Read through the records. Copy each line that has the word "bendX".

......

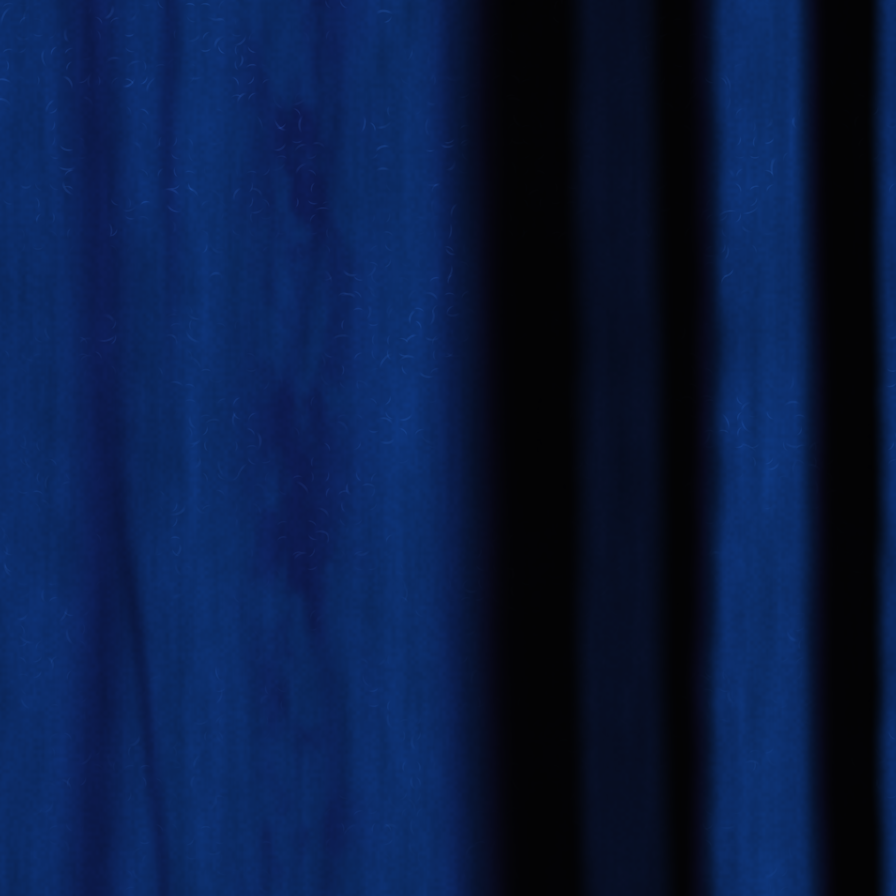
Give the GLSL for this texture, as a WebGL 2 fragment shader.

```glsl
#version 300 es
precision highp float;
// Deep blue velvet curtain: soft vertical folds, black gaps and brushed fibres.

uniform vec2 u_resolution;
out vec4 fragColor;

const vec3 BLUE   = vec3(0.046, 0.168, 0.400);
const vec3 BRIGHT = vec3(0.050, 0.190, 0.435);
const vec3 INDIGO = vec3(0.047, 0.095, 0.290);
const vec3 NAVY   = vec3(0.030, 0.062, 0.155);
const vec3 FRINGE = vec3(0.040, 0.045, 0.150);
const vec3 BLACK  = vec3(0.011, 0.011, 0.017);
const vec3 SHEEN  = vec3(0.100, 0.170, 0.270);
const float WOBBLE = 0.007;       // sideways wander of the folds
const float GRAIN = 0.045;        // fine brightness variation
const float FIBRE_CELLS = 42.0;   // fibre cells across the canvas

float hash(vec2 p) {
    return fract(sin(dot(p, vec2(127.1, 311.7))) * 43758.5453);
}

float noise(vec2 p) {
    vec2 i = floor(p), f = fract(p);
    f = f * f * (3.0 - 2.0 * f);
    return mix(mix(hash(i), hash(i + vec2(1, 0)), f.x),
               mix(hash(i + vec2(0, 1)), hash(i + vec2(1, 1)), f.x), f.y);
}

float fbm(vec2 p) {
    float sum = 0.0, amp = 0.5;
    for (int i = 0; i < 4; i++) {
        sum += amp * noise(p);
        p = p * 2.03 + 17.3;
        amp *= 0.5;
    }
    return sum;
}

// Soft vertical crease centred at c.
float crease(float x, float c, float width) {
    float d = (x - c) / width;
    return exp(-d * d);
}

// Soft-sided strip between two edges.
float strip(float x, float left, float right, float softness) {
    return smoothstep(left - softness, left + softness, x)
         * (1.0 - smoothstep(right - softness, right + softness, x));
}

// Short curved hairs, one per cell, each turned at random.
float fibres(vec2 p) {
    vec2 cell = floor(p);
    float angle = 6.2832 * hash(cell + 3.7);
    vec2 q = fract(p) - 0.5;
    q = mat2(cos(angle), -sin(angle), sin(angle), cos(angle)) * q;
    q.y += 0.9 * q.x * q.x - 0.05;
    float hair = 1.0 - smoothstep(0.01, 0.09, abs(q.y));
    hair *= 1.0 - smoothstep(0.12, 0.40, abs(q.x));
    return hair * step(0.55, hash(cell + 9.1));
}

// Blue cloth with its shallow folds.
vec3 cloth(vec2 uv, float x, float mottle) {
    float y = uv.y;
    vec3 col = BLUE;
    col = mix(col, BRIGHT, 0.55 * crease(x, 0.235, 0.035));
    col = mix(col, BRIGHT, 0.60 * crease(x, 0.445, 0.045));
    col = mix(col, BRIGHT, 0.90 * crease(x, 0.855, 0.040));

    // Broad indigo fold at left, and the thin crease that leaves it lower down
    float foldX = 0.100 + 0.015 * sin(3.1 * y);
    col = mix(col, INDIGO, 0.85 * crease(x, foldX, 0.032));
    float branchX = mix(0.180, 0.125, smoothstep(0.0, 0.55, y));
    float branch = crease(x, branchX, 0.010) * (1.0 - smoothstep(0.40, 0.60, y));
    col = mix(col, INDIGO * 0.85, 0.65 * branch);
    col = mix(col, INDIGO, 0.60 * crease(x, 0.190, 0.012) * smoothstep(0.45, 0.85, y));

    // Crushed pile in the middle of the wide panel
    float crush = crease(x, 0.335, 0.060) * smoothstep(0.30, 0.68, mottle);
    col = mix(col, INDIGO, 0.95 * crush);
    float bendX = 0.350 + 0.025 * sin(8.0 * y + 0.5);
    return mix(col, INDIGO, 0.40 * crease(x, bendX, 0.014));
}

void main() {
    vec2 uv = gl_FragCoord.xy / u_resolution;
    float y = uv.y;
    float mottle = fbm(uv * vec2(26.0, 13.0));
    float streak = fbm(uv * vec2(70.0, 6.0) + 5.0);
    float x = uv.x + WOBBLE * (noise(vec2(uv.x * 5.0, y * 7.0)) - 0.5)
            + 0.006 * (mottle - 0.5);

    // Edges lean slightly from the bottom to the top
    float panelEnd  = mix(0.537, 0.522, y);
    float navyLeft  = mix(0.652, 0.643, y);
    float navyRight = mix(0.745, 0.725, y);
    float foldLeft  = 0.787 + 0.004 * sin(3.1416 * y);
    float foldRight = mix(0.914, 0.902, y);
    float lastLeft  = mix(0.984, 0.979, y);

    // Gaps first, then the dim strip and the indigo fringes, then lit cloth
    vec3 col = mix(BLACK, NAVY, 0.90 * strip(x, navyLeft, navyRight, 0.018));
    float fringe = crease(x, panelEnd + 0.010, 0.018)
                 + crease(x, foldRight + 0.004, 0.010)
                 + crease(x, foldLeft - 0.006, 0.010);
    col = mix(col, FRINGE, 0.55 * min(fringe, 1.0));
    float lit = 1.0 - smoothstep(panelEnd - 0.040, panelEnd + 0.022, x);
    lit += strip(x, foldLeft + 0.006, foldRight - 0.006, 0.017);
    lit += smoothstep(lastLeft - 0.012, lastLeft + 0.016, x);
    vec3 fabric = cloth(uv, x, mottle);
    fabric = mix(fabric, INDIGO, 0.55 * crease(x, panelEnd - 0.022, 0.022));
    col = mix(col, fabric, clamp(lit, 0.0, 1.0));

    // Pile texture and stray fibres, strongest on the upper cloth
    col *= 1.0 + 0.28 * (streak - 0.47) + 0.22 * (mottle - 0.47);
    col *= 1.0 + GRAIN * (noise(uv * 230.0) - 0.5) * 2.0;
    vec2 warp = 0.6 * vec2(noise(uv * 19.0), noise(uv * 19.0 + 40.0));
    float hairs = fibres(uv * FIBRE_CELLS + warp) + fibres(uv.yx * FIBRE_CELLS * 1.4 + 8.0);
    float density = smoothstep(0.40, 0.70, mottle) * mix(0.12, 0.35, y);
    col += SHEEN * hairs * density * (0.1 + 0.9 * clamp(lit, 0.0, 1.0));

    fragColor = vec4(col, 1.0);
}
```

......

▶ **Completed exercise**:
    float bendX = 0.350 + 0.025 * sin(8.0 * y + 0.5);
    return mix(col, INDIGO, 0.40 * crease(x, bendX, 0.014));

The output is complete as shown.